It's not a difficult scenario to imagine: A group of pedestrians stand on a street corner, waiting for the crosswalk light to turn green. At least a few, if not all, are staring down at their smartphones. For whatever reason — whether scrolling through Instagram or engrossed in a game of Cooking Fever — they're not fully attuned to the traffic light ahead. A particularly oblivious walker might even step into oncoming traffic.
“Smartphone zombies,” as the Verge described them, have become a real concern — and one Dutch municipality wants to stem the problem before it gets worse.
Now officials in Bodegraven-Reeuwijk, about 25 miles south of Amsterdam in the western Netherlands, are piloting a program that they think may help protect such distracted pedestrians. At a handful of intersections around town, illuminated LED strips of light (called "+Lichtlijn,” or light lines) have been installed into the pavement.
The “light lines” can change color and are synced with their corresponding traffic lights; as soon as the normal crossing light turns red or green, so, too, does the one in the ground.
The idea, officials said, is that people on their phones are going to be staring toward their feet anyway. Why not make it more likely that they will still be able to see the traffic light in their immediate peripheral vision?
“The lure of social media, games, WhatsApp and music is great, and it comes at the expense of paying attention to traffic,” town alderman Kees Oskam said in a statement. “As a government, we probably can't reverse this trend, but we can anticipate problems.”
The project has attracted criticism from Veilig Verkeer Nederland (VVN), a group that advocates for road safety in the Netherlands.
“What you are doing is rewarding bad behavior,” a spokesman for the group told DutchNews.nl about the light lines.

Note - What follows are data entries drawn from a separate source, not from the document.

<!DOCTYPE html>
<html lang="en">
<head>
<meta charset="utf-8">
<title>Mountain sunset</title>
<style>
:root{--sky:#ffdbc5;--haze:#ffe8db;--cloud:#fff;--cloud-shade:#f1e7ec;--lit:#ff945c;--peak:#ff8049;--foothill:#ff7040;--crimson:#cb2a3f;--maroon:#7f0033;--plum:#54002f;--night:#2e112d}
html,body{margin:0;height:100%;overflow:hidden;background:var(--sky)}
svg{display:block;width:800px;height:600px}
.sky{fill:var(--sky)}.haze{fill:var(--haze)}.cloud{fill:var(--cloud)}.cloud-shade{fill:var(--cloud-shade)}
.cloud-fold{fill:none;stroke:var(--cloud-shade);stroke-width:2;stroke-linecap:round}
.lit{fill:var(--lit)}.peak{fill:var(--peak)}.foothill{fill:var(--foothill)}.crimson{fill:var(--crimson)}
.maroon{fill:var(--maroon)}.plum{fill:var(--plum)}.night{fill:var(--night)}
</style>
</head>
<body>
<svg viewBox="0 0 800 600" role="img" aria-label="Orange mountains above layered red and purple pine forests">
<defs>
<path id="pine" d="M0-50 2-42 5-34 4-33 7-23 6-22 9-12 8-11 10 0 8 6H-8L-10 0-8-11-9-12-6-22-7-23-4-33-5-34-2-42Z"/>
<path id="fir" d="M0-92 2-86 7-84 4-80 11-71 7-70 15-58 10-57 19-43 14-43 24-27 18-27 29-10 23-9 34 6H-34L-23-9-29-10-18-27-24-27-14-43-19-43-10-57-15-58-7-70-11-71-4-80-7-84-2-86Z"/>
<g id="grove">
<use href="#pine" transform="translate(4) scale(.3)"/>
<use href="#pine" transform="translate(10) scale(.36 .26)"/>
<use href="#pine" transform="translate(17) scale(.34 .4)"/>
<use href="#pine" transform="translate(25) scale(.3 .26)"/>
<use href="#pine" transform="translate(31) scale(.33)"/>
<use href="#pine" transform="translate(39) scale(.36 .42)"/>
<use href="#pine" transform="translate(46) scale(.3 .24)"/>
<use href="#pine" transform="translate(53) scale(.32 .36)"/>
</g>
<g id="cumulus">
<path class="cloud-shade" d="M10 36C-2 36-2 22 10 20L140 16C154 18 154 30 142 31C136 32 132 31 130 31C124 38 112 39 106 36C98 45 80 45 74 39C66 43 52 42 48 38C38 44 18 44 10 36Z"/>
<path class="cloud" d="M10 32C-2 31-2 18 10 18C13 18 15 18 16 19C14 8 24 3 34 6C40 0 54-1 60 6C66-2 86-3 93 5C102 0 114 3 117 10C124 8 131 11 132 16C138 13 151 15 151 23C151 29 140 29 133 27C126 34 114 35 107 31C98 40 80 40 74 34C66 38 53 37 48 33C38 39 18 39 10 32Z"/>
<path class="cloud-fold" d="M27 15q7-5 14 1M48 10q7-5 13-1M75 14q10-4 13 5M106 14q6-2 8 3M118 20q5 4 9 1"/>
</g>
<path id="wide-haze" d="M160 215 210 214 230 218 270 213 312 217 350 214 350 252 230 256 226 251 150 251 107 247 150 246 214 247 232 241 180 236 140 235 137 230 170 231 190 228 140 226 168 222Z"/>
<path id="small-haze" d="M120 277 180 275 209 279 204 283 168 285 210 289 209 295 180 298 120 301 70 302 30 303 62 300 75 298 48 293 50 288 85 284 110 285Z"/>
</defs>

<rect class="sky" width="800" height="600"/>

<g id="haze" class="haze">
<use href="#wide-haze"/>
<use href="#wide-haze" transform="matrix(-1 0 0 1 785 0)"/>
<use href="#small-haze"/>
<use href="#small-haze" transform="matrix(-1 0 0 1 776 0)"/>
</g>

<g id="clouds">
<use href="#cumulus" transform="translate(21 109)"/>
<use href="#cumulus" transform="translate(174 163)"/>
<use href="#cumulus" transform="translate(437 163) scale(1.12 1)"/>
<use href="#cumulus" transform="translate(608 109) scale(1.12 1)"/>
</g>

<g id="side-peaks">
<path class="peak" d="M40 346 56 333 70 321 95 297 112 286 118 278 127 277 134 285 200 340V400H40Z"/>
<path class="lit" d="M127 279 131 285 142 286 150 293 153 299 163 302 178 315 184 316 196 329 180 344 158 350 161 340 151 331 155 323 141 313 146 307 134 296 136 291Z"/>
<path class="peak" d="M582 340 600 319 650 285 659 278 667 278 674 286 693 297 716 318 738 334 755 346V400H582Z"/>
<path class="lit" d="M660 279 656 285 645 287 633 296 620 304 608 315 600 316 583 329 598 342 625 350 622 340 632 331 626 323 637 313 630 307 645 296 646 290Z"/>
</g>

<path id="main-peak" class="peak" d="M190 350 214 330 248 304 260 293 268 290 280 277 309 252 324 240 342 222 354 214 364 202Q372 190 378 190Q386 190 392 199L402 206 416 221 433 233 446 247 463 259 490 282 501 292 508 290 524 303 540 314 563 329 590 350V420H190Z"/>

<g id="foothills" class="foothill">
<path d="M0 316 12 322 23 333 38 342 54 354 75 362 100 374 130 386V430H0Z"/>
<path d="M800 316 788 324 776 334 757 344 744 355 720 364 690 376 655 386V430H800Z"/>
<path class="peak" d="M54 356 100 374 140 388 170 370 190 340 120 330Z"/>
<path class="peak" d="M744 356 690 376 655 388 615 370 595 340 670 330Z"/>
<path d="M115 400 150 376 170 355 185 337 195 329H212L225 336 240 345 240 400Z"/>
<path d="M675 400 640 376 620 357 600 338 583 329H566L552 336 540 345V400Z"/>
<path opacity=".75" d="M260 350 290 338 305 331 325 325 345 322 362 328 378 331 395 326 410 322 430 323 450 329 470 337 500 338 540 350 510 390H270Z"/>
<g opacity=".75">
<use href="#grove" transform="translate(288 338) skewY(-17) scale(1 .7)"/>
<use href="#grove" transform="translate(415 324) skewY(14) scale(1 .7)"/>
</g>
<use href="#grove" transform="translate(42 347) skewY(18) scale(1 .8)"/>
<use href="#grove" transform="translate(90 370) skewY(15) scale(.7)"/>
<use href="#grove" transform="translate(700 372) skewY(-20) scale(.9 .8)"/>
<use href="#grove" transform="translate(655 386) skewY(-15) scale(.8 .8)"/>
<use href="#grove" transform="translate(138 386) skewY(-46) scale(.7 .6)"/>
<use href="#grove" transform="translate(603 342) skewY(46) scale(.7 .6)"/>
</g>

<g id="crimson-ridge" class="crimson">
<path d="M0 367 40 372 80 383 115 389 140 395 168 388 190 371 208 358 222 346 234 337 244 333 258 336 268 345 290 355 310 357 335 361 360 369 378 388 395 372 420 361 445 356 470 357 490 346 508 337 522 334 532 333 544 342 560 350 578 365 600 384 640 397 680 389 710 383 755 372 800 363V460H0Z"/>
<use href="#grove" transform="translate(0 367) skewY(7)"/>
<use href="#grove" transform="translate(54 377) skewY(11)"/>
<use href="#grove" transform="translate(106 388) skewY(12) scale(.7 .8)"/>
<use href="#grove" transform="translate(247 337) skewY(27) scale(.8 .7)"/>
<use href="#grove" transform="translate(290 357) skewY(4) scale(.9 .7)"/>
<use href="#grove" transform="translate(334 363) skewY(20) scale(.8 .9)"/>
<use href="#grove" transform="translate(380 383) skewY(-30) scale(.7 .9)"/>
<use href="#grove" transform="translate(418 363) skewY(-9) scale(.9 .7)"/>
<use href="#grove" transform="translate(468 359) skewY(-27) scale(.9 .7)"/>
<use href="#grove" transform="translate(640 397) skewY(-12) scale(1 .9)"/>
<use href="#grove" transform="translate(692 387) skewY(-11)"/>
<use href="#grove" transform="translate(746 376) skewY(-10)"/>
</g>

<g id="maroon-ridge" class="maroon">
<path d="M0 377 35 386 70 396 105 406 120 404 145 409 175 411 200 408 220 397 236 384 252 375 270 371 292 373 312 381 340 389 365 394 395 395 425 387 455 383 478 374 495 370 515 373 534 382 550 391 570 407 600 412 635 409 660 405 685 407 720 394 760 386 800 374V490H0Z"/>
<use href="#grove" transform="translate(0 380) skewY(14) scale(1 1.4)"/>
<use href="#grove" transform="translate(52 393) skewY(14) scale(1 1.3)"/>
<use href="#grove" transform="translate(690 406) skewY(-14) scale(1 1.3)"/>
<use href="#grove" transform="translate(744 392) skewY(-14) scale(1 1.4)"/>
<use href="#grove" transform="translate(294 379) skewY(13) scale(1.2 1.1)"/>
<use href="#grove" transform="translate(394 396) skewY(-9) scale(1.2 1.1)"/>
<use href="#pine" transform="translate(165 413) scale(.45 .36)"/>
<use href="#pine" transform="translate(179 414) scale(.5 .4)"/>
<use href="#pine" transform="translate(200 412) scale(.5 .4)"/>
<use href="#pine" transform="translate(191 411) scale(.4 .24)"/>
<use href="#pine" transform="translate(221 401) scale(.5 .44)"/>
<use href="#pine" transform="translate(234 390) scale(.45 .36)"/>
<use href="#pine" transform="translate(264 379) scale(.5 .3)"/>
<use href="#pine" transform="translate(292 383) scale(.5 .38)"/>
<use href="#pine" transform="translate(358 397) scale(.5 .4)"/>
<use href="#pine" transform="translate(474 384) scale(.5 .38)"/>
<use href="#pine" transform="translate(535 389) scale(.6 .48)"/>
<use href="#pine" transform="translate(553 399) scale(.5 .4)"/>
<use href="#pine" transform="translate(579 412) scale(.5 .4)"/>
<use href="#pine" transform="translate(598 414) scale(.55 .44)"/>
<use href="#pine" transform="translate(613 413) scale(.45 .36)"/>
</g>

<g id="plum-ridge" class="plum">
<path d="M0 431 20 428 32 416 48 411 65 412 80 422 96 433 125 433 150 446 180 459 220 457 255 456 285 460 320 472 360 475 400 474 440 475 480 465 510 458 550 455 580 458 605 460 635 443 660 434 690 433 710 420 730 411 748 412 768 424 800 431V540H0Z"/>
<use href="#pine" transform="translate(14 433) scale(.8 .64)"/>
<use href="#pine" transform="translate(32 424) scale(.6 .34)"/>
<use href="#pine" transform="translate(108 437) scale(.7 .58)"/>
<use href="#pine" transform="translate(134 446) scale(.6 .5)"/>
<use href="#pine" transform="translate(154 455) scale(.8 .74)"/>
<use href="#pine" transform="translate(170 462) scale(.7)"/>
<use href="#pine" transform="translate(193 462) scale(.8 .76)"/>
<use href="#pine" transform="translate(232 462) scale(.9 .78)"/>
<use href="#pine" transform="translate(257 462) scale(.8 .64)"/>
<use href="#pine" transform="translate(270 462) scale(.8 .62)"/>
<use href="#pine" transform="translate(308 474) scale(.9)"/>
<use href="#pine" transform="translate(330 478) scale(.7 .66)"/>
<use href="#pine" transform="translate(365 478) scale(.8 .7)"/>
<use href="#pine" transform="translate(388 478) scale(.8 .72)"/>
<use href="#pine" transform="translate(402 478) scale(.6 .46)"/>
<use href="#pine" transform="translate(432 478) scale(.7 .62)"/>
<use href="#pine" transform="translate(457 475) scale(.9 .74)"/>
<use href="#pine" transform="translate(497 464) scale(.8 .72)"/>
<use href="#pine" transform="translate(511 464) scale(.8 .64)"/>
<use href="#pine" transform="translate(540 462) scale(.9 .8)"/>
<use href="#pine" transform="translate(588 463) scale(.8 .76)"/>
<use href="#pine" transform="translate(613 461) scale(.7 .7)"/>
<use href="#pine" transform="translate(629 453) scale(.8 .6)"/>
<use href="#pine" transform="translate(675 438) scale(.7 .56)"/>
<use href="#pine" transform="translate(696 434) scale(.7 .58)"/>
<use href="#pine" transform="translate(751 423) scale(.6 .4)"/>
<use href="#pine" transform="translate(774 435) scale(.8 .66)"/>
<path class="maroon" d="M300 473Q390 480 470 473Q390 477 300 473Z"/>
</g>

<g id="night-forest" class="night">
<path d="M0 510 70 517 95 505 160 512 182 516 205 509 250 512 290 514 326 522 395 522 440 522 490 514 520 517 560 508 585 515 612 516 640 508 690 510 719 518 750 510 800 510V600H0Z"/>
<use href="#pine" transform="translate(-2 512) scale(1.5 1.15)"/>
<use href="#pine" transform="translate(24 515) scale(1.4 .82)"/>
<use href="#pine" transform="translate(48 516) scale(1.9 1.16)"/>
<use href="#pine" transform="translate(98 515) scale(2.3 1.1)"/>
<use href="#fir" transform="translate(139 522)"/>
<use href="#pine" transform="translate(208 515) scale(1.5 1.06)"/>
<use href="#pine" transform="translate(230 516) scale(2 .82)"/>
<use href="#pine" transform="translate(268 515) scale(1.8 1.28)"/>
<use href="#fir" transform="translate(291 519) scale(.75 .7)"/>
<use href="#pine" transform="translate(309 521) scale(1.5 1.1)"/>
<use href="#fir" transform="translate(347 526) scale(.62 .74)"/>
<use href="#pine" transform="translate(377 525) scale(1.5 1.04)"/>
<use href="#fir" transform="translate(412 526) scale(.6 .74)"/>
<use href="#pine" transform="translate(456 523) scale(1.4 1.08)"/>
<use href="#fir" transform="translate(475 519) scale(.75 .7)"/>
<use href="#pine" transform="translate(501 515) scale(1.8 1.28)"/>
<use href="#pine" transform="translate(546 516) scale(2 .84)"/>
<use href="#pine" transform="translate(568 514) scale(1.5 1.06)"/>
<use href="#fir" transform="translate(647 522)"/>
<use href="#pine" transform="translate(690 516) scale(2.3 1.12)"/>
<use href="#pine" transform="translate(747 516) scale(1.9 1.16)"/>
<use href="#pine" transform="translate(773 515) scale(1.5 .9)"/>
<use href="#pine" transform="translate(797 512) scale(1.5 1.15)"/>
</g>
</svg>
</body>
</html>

Nevertheless, schools in Bodegraven-Reeuwijk that are near the test light lines are reportedly excited about the pilot program, hoping it will increase safety.
HIG Traffic Systems, which developed the light lines, hopes other cities in the Netherlands will be interested in the system as well, according to Omroep West.
In the United States, “distracted walking” has becoming an increasingly serious problem. According to the National Highway Traffic Safety Administration, 5,376 pedestrians were killed in the United States in 2015, up from 4,884 the year before. Nearly three-quarters of those deaths take place at “non-intersections,” while 19 percent occur at places where pedestrians are meant to be, including crosswalks and sidewalks.
In 2015, for the first time, the National Safety Council included in an annual report statistics about distracted-walking incidents involving cellphones. The group found that distracted walking was responsible for more than 11,100 injuries between 2000 and 2011.
The council's list of pedestrian safety tips includes such age-old advice as “Look left, right and left again before crossing the street” but also now warns never to use a cellphone or other electronic device while walking.
“Walking is one of the best things we can do to stay healthy, but only if we put safety first,” the group notes on its website.
Last year, a New Jersey lawmaker introduced a bill that would have banned walking and texting at the same time, as well as pedestrians from using phones, iPads or other communication devices that were not hands-free, the Associated Press reported. Violators could have been fined $50, 15 days in prison or both.
“Distracted pedestrians, like distracted drivers, present a potential danger to themselves and drivers on the road,” the bill's sponsor, state legislator Pamela Lampitt (D), said at the time, according to the AP. “An individual crossing the road distracted by their smartphone presents just as much danger to motorists as someone jaywalking and should be held, at minimum, to the same penalty.”